*** Opening Dataset ***
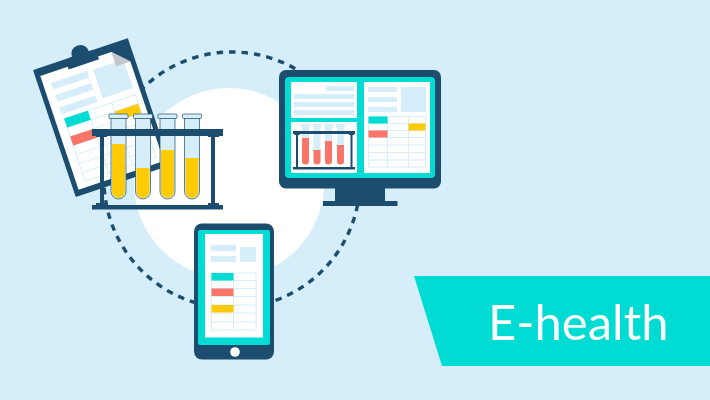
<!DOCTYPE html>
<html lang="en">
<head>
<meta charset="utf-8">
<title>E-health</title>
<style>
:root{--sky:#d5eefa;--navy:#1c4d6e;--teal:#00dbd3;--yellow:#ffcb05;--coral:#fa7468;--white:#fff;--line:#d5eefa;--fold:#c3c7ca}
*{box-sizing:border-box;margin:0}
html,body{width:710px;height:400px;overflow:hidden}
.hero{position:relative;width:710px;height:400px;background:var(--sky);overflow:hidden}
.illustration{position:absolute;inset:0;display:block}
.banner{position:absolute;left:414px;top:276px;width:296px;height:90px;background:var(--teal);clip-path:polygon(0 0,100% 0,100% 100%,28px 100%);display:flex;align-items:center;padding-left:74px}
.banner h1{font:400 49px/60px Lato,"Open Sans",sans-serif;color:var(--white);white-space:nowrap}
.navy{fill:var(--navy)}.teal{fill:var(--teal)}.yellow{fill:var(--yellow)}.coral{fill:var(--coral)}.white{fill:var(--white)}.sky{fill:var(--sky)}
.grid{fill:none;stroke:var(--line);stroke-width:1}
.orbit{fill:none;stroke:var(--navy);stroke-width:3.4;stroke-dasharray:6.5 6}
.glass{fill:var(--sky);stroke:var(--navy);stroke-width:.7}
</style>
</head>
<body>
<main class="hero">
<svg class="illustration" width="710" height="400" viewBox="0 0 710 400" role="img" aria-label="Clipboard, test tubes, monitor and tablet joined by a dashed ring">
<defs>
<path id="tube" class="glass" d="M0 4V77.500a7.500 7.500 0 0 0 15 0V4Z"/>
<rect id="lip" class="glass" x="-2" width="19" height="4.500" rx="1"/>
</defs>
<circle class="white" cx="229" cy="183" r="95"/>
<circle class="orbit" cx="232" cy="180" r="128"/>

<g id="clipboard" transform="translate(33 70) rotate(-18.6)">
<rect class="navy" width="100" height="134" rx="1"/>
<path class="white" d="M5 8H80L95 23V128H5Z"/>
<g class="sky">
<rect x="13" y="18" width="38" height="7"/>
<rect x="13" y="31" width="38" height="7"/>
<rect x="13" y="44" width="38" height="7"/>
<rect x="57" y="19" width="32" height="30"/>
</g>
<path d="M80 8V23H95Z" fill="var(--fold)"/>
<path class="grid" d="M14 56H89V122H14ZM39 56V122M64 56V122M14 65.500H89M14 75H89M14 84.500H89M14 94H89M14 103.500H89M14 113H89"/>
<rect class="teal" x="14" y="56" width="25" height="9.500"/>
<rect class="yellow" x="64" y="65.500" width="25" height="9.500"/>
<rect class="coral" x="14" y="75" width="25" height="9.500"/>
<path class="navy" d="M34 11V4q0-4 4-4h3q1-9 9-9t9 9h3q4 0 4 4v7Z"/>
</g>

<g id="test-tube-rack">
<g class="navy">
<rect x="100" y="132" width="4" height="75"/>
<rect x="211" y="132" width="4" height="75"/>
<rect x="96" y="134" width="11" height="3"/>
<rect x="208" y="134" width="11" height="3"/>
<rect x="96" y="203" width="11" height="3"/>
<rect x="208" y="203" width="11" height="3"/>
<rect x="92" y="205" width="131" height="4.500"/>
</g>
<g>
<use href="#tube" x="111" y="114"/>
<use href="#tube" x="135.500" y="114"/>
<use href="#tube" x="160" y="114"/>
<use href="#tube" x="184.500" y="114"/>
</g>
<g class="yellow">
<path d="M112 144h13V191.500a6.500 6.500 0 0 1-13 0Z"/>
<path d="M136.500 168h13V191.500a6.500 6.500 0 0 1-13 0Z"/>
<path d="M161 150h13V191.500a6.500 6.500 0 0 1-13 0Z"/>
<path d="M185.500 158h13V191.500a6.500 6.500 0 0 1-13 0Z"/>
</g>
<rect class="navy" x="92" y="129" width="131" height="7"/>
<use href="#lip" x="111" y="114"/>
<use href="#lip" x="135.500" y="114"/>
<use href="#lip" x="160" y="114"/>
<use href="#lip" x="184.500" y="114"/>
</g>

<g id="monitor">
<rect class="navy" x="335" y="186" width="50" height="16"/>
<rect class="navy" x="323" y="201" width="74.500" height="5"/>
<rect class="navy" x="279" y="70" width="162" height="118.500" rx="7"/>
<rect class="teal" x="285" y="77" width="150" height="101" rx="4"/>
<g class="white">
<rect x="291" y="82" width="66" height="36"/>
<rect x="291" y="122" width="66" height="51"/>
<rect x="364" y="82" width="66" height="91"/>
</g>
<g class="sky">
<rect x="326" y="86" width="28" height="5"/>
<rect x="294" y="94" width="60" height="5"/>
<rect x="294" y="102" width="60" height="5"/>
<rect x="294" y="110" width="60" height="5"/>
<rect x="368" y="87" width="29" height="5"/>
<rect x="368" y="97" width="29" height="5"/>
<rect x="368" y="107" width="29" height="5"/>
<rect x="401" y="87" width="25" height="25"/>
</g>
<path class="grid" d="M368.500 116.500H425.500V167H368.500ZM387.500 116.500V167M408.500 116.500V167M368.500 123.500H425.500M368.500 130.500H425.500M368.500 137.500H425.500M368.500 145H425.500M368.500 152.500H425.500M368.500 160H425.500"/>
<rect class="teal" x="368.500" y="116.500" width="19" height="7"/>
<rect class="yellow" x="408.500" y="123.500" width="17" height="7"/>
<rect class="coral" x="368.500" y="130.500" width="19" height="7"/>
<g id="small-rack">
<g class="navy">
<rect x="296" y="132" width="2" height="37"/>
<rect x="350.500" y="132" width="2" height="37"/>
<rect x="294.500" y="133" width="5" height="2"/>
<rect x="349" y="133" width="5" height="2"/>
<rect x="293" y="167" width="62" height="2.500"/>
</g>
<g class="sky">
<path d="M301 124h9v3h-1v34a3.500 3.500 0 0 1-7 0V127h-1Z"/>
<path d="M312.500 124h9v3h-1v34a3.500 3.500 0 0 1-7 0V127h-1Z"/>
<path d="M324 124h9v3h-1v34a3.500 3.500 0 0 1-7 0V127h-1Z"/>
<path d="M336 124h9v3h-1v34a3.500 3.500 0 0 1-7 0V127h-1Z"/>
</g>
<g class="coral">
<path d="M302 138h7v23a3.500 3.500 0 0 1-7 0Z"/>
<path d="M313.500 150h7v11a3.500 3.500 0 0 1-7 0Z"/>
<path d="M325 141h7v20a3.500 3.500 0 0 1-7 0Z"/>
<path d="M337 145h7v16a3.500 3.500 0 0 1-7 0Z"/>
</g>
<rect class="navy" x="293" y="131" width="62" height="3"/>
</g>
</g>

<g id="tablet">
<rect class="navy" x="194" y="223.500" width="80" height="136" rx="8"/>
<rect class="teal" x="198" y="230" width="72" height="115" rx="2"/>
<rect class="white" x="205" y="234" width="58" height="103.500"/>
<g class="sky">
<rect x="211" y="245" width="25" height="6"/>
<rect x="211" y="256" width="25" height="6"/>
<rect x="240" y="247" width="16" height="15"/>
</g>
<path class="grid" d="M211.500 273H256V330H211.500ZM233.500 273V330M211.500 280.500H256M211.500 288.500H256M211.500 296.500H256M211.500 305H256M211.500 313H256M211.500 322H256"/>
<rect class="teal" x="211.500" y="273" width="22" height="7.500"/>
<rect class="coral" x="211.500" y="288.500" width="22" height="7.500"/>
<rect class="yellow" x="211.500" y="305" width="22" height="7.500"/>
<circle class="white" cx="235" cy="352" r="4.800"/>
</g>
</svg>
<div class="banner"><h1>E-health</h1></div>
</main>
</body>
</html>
*** Closing Dataset ***
*** Opening Dataset ***
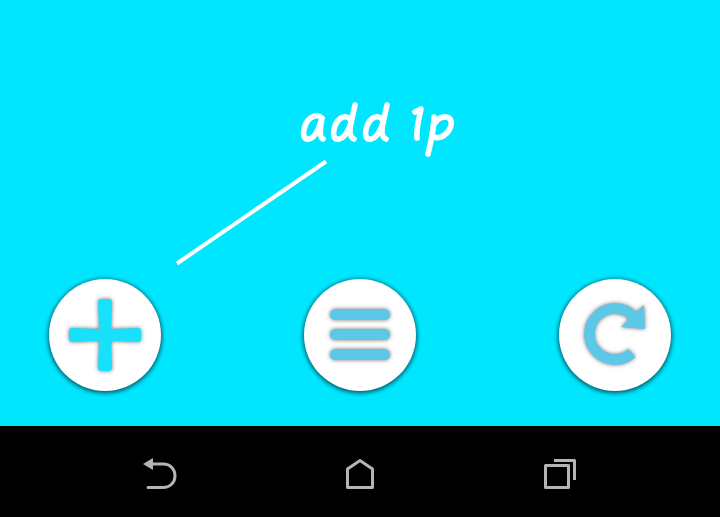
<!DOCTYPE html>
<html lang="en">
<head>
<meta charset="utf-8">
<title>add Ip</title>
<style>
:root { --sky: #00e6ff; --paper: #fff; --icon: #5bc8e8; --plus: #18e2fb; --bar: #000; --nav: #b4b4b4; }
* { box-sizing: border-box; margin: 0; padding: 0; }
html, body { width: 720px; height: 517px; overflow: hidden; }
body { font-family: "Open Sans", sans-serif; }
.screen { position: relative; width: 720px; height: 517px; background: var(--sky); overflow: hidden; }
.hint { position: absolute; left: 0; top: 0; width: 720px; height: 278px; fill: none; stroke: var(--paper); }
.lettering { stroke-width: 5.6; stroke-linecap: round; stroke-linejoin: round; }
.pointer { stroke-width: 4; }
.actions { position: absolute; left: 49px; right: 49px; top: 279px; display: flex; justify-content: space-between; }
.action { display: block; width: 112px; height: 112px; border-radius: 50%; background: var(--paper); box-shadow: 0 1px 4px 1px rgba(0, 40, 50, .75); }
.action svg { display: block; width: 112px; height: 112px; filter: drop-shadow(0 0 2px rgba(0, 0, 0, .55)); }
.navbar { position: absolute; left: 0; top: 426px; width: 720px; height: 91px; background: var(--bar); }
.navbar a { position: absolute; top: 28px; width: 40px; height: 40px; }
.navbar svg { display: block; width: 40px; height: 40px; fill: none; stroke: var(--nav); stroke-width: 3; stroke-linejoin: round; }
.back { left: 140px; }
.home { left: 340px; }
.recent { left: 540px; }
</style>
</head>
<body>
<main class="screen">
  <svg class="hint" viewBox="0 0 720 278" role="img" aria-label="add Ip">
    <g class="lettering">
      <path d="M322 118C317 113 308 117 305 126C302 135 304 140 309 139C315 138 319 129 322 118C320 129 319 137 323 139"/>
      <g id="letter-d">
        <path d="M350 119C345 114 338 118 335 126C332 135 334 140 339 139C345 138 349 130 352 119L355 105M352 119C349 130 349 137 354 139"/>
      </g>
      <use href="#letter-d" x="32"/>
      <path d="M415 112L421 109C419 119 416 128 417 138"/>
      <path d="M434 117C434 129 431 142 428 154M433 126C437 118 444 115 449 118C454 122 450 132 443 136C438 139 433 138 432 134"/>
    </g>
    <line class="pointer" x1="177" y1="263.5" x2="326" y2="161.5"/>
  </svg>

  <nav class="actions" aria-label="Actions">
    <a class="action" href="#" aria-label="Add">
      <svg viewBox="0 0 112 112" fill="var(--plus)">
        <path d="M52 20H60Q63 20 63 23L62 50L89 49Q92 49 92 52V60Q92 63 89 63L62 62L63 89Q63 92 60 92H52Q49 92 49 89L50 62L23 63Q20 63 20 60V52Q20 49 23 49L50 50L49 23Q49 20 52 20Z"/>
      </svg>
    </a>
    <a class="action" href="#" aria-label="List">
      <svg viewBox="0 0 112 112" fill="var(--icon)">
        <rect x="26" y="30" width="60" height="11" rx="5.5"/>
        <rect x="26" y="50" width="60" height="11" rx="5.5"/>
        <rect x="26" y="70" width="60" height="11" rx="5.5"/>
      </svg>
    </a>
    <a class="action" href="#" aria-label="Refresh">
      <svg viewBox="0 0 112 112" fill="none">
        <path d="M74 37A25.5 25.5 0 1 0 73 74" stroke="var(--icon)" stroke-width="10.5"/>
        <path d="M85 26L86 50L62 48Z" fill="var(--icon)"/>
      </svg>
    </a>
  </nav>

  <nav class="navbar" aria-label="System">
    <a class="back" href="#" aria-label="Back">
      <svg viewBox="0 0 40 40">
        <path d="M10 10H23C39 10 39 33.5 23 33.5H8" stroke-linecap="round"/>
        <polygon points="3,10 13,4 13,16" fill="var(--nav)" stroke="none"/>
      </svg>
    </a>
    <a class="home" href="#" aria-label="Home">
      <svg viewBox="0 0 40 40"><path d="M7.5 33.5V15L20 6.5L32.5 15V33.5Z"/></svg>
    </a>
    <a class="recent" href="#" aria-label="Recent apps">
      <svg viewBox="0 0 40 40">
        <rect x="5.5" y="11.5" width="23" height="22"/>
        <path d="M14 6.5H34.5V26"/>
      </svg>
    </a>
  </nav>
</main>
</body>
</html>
*** Closing Dataset ***
What the exercise asks: Each line above that includes "icon" should be shown.

Solution to the exercise:
:root { --sky: #00e6ff; --paper: #fff; --icon: #5bc8e8; --plus: #18e2fb; --bar: #000; --nav: #b4b4b4; }
      <svg viewBox="0 0 112 112" fill="var(--icon)">
        <path d="M74 37A25.5 25.5 0 1 0 73 74" stroke="var(--icon)" stroke-width="10.5"/>
        <path d="M85 26L86 50L62 48Z" fill="var(--icon)"/>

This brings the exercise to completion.